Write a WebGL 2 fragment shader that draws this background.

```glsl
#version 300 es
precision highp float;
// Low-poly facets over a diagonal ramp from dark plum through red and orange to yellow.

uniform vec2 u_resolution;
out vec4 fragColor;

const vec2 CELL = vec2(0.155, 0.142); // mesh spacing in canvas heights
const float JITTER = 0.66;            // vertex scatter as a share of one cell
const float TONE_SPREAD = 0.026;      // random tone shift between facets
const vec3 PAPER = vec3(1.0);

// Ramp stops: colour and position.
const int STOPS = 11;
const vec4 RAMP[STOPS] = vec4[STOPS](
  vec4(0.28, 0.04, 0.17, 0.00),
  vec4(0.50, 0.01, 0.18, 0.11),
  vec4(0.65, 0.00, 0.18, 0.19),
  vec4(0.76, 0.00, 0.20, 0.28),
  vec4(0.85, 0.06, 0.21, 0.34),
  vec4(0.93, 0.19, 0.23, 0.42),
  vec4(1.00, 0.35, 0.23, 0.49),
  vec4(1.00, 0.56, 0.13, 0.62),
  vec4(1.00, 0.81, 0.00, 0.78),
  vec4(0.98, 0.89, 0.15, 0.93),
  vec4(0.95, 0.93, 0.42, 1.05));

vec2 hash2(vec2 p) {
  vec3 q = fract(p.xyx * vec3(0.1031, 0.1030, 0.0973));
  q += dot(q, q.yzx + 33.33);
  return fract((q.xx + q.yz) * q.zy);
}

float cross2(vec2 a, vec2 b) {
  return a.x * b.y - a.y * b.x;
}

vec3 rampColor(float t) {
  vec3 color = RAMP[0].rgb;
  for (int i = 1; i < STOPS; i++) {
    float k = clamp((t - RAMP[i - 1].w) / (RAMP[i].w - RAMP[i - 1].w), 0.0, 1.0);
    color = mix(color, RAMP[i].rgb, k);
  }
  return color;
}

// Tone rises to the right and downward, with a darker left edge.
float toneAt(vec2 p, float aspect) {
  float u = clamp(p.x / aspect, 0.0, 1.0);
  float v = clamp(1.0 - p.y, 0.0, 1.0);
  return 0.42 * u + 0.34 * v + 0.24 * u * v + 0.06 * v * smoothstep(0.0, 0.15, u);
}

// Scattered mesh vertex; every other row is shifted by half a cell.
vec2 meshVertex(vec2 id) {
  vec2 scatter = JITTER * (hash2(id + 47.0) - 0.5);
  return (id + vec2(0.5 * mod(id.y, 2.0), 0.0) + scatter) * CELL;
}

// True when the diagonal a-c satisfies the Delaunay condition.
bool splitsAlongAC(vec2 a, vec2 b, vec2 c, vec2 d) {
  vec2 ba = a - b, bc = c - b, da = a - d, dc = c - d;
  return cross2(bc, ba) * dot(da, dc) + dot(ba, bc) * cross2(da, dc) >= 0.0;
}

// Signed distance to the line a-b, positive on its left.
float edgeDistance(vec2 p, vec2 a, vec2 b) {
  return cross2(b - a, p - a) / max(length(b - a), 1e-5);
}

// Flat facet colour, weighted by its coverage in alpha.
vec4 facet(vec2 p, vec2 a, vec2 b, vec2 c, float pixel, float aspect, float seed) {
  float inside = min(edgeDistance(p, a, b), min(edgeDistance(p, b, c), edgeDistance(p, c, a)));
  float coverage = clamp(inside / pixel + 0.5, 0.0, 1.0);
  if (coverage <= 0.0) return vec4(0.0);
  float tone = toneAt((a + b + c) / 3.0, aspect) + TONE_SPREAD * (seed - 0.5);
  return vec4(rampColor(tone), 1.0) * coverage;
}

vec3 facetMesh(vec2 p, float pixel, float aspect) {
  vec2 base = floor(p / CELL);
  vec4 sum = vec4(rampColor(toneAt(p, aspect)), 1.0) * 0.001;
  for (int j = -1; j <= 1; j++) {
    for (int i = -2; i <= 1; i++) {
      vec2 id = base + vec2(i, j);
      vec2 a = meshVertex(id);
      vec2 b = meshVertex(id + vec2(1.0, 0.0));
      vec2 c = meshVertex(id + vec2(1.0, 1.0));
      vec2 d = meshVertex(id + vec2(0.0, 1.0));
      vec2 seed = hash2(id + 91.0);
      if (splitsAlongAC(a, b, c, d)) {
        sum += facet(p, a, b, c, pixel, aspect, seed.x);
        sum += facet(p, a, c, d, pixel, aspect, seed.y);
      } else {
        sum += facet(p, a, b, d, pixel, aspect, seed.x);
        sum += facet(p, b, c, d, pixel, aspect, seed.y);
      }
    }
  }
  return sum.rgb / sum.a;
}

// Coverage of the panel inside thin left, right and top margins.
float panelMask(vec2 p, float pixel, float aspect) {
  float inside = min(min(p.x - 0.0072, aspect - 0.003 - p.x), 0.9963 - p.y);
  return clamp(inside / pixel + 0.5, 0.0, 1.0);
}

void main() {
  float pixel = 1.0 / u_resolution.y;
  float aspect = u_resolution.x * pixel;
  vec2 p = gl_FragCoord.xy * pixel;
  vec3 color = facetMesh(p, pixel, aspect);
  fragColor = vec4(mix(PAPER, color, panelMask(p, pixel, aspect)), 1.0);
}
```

======

Directions:
State the number of lines in the records that contain the string "diagonal". Nothing else is needed.

Written answer:
2